Here's an interesting statement from an article on thrips by Applied Bio-Nomics,  the producer of the predatory mites I purchased from Rincon-Vitova:  "The first thing to know is that  I do not believe that  a single thrip has died from an insecticide registered against thrips for the past three 
 years  .... I will bet you that they died from the soap effect  of the spreaders and  the stickers rather than the active ingredients. So,don’t even think about using chemicals against thrips.... Another even more important reason not to use chemicals is because there is now considerable research that shows that sub-lethal chemical attacks actually induce the thrips to lay more eggs. "
You can find this article and several other equally interesting articles on Applied Bio-Nomics' website:

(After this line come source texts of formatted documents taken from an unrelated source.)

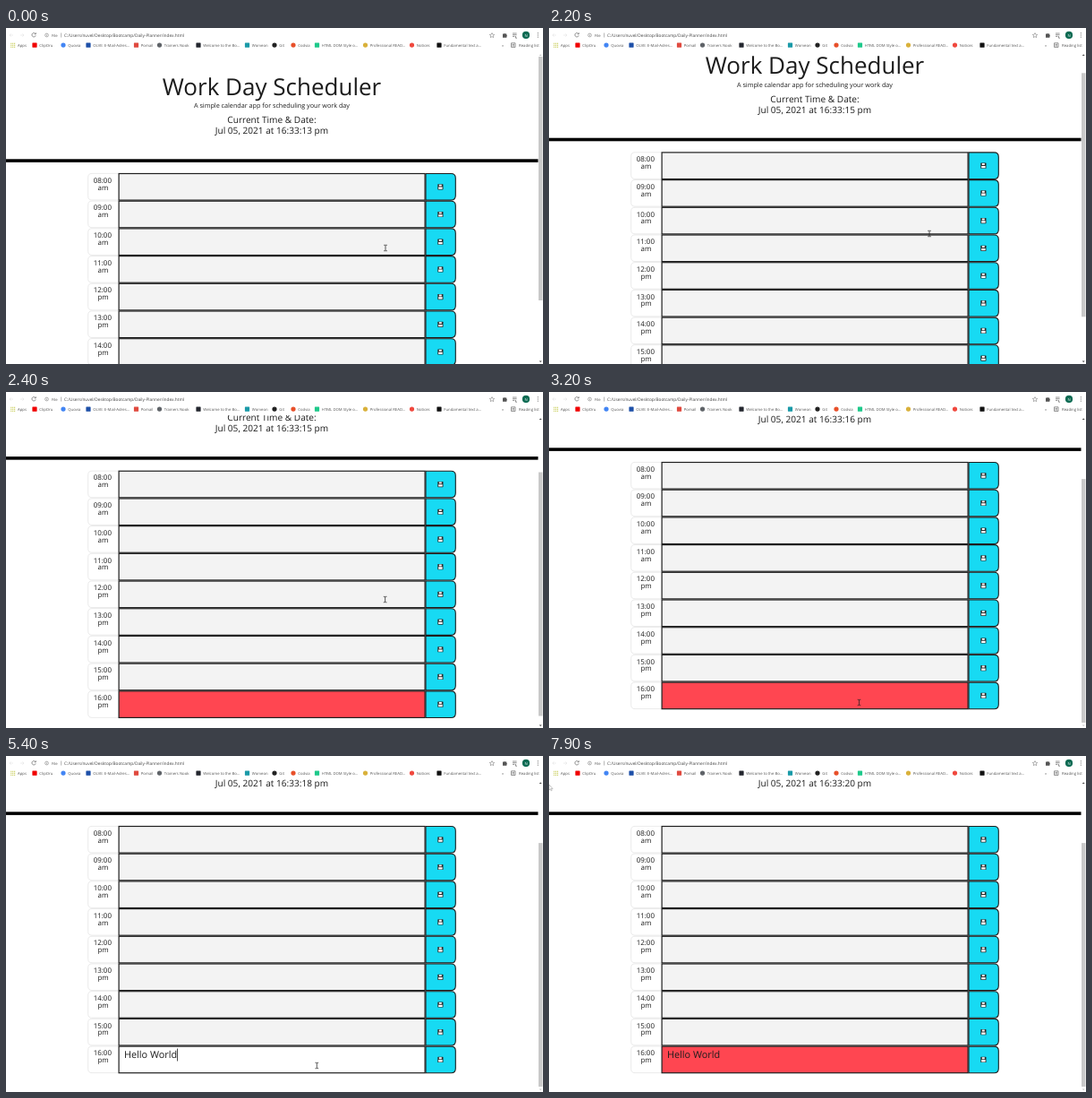
Write an HTML page that moves like this. It is 600x375 px and loops after 8 s.

```html
<!DOCTYPE html>
<html lang="en">
<head>
<meta charset="utf-8">
<title>Work Day Scheduler</title>
<style>
  html, body { margin: 0; width: 100%; height: 100%; overflow: hidden; background: #fff; }
  svg { display: block; width: 600px; height: 375px; }
  text { font-family: "Open Sans", sans-serif; fill: #1c1c1c; text-rendering: geometricPrecision; white-space: pre; }
  .mid { text-anchor: middle; }
  .bar text { font-size: 4.25px; fill: #555; }
  .line { fill: none; stroke: #666; stroke-width: .7; }
  .cell { fill: #f3f3f3; stroke: #1e1e1e; stroke-width: 1.2; }
  .save { fill: #17daf3; stroke: #1e1e1e; stroke-width: 1.1; }
  .save.hover { fill: #3f50f7; stroke: #b5b5c8; stroke-dasharray: 1 .6; }
</style>
</head>
<body>
<svg viewBox="0 0 600 375">
  <defs>
    <clipPath id="view"><rect y="26" width="600" height="349"/></clipPath>
    <g id="disk">
      <rect x="-3.1" y="-3.1" width="6.2" height="6.2" rx=".6" fill="#2b2b2b"/>
      <path d="M-1.6-2.6h3v1.9h-3zM-2.2.2h4.4v2.3h-4.4z" fill="#fff"/>
    </g>
  </defs>
  <g clip-path="url(#view)">
    <g id="page">
      <text class="mid" x="297" y="75" font-size="26">Work Day Scheduler</text>
      <text class="mid" x="297" y="89.4" font-size="7.22">A simple calendar app for scheduling your work day</text>
      <text class="mid" x="297" y="106.3" font-size="10.1">Current Time &amp; Date:</text>
      <text class="mid" x="297" y="118.3" font-size="10.1" id="clock"></text>
      <rect y="146.3" width="594.5" height="3.6"/>
      <g id="rows"></g>
      <text id="note" x="132" y="421.3" font-size="10.83"></text>
      <rect id="caret" y="410.5" width=".7" height="14"/>
    </g>
    <path id="up" d="M595.7 31l1.5-1.7 1.5 1.7z" fill="#505050"/>
    <path id="down" d="M595.7 371.5l1.5 1.7 1.5-1.7z" fill="#505050"/>
    <rect id="thumb" x="595" width="4.5" height="272" fill="#c9c9c9"/>
  </g>
  <g class="bar" id="bar">
    <path class="line" style="stroke:#e6e6e6" d="M8 8H4m1.6-1.6L4 8l1.6 1.6M16 8h4m-1.6-1.6L20 8l-1.6 1.6"/>
    <path class="line" d="M33 6.6A2.2 2.2 0 1 0 33.2 8.4M33.3 5.2v1.6h-1.6"/>
    <circle class="line" cx="45.5" cy="8" r="1.9" style="stroke-width:.5"/>
    <path class="line" style="stroke-width:.5" d="M45.5 7.7v1.3M45.5 6.8v.4M61.7 5.5v5"/>
    <text x="51" y="9.6">File</text>
    <text x="65" y="9.7" style="font-size:4.77px;fill:#444">C:/Users/nuvel/Desktop/Bootcamp/Daily-Planner/index.html</text>
    <path class="line" d="M543 5.5l.8 1.7 1.9.2-1.4 1.3.4 1.9-1.7-1-1.7 1 .4-1.9-1.4-1.3 1.9-.2z" style="stroke-width:.5"/>
    <path d="M555 6.5h1.4a.9.9 0 0 1 1.7 0h1.3v1.4a.9.9 0 0 1 0 1.6v1.2H555z" fill="#555"/>
    <path class="line" d="M566 6h4.6M566 7.7h4.6M566 9.4h2.4M569.5 9v2.2h1.5"/>
    <circle cx="581" cy="7.9" r="4.1" fill="#0b6a52"/>
    <text class="mid" x="581" y="9.5" style="fill:#fff">N</text>
    <path d="M594.3 5.7v.1M594.3 7.9v.1M594.3 10.1v.1" stroke="#555" stroke-linecap="round"/>
    <path d="M5.2 17.2h5M5.2 19.2h5M5.2 21.2h5" stroke="#c3c94a" stroke-width="1.1" stroke-dasharray="1.2 .7"/>
    <text x="13" y="20.7">Apps</text>
    <text x="554" y="20.7">»</text>
    <path class="line" d="M564.5 16.8h4.5v4.6h-4.5zM565.5 18.4h2.5M565.5 19.9h2.5"/>
    <text x="573" y="20.7">Reading list</text>
  </g>
  <path id="beam" d="M-1.8-3.2h1.3l.5.4.5-.4h1.3M0-2.8v5.6M-1.8 3.2h1.3l.5-.4.5.4h1.3" fill="none" stroke="#222" stroke-width=".75"/>
  <path id="hand" d="M-1.2-3.6q.8-.7 1.4.1v2.4l2.6.6q.8.3.7 1.2L3 3.6h-4L-3.2.6q0-.9.9-.7l1.1.8z" fill="#fff" stroke="#222" stroke-width=".6"/>
  <path id="arrow" d="M-1-3.5v6l1.4-1.2 1 2 .9-.4-.9-1.9h1.8z" fill="#fff" stroke="#888" stroke-width=".5"/>
</svg>
<script>
const $ = id => document.getElementById(id);
const LOOP = 8000, PITCH = 30.7, TOP = 161.9, SCROLL = 84;

// [icon x, colour, shape, label]
const bookmarks = [
  [32, '#f00000', 'square', 'ClipOru'],
  [64, '#4285f4', 'circle', 'Quovia'],
  [92, '#1d4fa8', 'square', 'OLVE: E-Mail-Adres…'],
  [145.5, '#e04a3f', 'square', 'Pomail'],
  [171.5, '#5f6368', 'circle', 'Trainers Nook'],
  [215, '#23262e', 'square', 'Welcome to the Bo…'],
  [269.5, '#1a9aa8', 'square', 'Worveon'],
  [300, '#222222', 'circle', 'Git'],
  [321, '#e8502a', 'circle', 'Codvia'],
  [347.5, '#1fc98b', 'square', 'HTML DOM Style o…'],
  [401.5, '#d9b13b', 'circle', 'Professional READ…'],
  [453.5, '#f0483e', 'circle', 'Notices'],
  [484, '#111111', 'square', 'Fundamental text a…']
];
$('bar').innerHTML += bookmarks.map(([x, colour, shape, label]) =>
  `<rect x="${x - 2.6}" y="16.5" width="5.2" height="5.2" rx="${shape === 'circle' ? 2.6 : .4}" fill="${colour}"/>
   <text x="${x + 5.3}" y="20.7">${label}</text>`).join('');

$('rows').innerHTML = Array.from({ length: 9 }, (_, i) => {
  const hour = i + 8;
  return `<g transform="translate(0 ${TOP + i * PITCH})">
    <path d="M126 .5H96q-4.3 0-4.3 4.3v21q0 4.3 4.3 4.3h30" fill="none" stroke="#dcdcdc" stroke-width=".6"/>
    <text class="mid" x="107.8" y="10.8" font-size="7.94">${String(hour).padStart(2, '0')}:00</text>
    <text class="mid" x="108.5" y="18.7" font-size="7.94">${hour < 12 ? 'am' : 'pm'}</text>
    <rect class="cell" x="126.1" y=".6" width="342" height="29.6"/>
    <path class="save" d="M469 .6h28.3q5 0 5 5v19.6q0 5-5 5H469z"/>
    <use href="#disk" x="485.4" y="15.4"/>
  </g>`;
}).join('');

const last = name => [...document.querySelectorAll(name)].pop();
const activeCell = last('.cell'), activeSave = last('.save');

const message = 'Hello World';
const keyTimes = [4000, 4200, 4400, 4500, 4700, 4800, 5000, 5100, 5200, 5300, 5400];
const FOCUS = 3400, CLICK = 6500, LEAVE = 7400;

// [time, x, y] of the pointer
const path = [
  [0, 424, 245.5], [750, 424, 245.5], [1400, 425, 229.5], [2350, 425, 229.5], [3000, 346.5, 346.5],
  [3200, 346.5, 346.5], [3400, 347.3, 345.5], [5700, 347.3, 345.5], [6400, 491, 346.5],
  [6600, 492, 346.5], [7350, 492, 346.5], [7700, 5, 40], [7900, 1, 35.5], [LOOP, 1, 35.5]
];
const clamp = v => Math.max(0, Math.min(1, v));
const smooth = p => p * p * (3 - 2 * p);

function pointerAt(t) {
  const i = path.findIndex(p => p[0] > t);
  const [t0, x0, y0] = path[i - 1], [t1, x1, y1] = path[i];
  const p = smooth((t - t0) / (t1 - t0));
  return [x0 + (x1 - x0) * p, y0 + (y1 - y0) * p];
}

const show = (id, on) => $(id).setAttribute('visibility', on ? 'visible' : 'hidden');
const place = (id, x, y) => $(id).setAttribute('transform', `translate(${x} ${y})`);

function draw(t) {
  const scroll = SCROLL * (1 - (1 - clamp((t - 2150) / 490)) ** 3);
  place('page', 0, -scroll);
  $('thumb').setAttribute('y', 32 + scroll * .775);
  $('up').setAttribute('opacity', scroll > 0 ? 1 : .3);
  $('down').setAttribute('opacity', scroll < SCROLL ? 1 : .3);
  $('clock').textContent = `Jul 05, 2021 at 16:33:${13 + Math.floor((t + 40) / 1010)} pm`;

  const typed = keyTimes.filter(k => k <= t);
  const note = $('note'), focused = t >= FOCUS && t < CLICK;
  note.textContent = message.slice(0, typed.length);
  const lastKey = typed.length ? typed[typed.length - 1] : FOCUS;
  show('caret', focused && (t - lastKey) % 1000 < 500);
  $('caret').setAttribute('x', 132 + note.getComputedTextLength());
  activeCell.style.fill = focused ? '#fff' : '#ff4651';

  const [x, y] = pointerAt(t);
  const onSave = x > 469 && y > 323;
  activeSave.classList.toggle('hover', onSave);
  const leaving = t >= LEAVE && !onSave;
  for (const [id, on] of [['beam', !onSave && !leaving], ['hand', onSave], ['arrow', leaving]]) {
    show(id, on);
    place(id, x, y);
  }
}

function frame() {
  draw(performance.now() % LOOP);
  requestAnimationFrame(frame);
}
frame();
</script>
</body>
</html>
```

So, according to this expert, a chemical like Conserve SC (spinosad), the insecticide of choice for thrips, doesn't kill thrips, it just kills the beneficials like syrphid flies and minute pirate bugs that attack thrips.  This is completely opposite to what we have been taught to believe as gardeners.

Insectary Effects

Here's how a little insectary corner of one of my rose gardens looked last summer, with oregano, bachelor buttons, cosmos, dill, yarrow and a few other things to attract beneficials (Buck's Prairie Harvest is to the right).  When I took this picture, this little garden was teeming with wasps, bees and other beneficial insects that were nowhere to be found in my garden last year.  The idea of doing this, as well as directions on what to plant to attract various beneficials, came directly from Jessica Walliser's book, mentioned earlier.  I plan to expand my insectary efforts next year, which will include removing several more roses to make room for more beneficial bug-attracting plants.  In short, this really works!

Here's a picture of a bumble bee on one of my Earth Song plants last summer. I was really amazed at how many bees showed up in my gardens after I stopped spraying. 

Here's another bumble bee on one of the many sunflowers I planted last summer to attract beneficials.  I have no idea where all the varieties of bees (including many honey bees) came from but I did notice, with great interest, that the bumble bees were going in and out of a nest they had made alongside a drain pipe, just a few feet from where I had planted a stand of sunflowers to attract them.  No coincidence there!

One of the most important things Jessica Walliser talks about early in "Attracting Beneficial Bugs to Your Garden" is the need to be patient.  When there is a large infestation of insects like aphids or spider mites, it takes  time to build up enough predator mites and insects to feed on them.  I believe that's what my experience was with the spider mites this summer because I had killed off so many beneficial predators over the years, especially in my efforts to control an infestation of Japanese Beetles, which was especially bad in 2012.  I have written several articles about that effort, but I now recognize that the use of the pyrethroid, Demand CS, which is very effective in deterring the beetles, comes at the price of eliminating many beneficial insects (about which a knowledgeable rosarian from the TCRC, Sue Youngdahl, gently reminded me at the time). I'm not going to use it again in my garden, as well as other insecticides, with the possible exception of an occasional miticide, as I did this summer but would really like to have done without.  However, it is understandable that large public gardens and commercial growers do not have that luxury in their need to control Japanese beetles on a large scale, where picking them one at a time off the plants would be impossible (and those bugs are really awful and terribly destructive).  For example, I noted that the University of Minnesota Arboretum was using a pyrethroid in their rose gardens last summer, which is completely understandable.

What I achieved in one growing season was remarkable and these results have made me want to try even harder next year.  Nature is exceptionally responsive to our efforts to protect it, and my own most important lesson is that patience is everything, as we change our practices.  The rewards are well worth the inconvenience and extra effort.  I'll have more to say about  this as we go along, so stay tuned and feel free to ask questions.  We can learn together!

@mnrosegardener (Twitter)

December 2014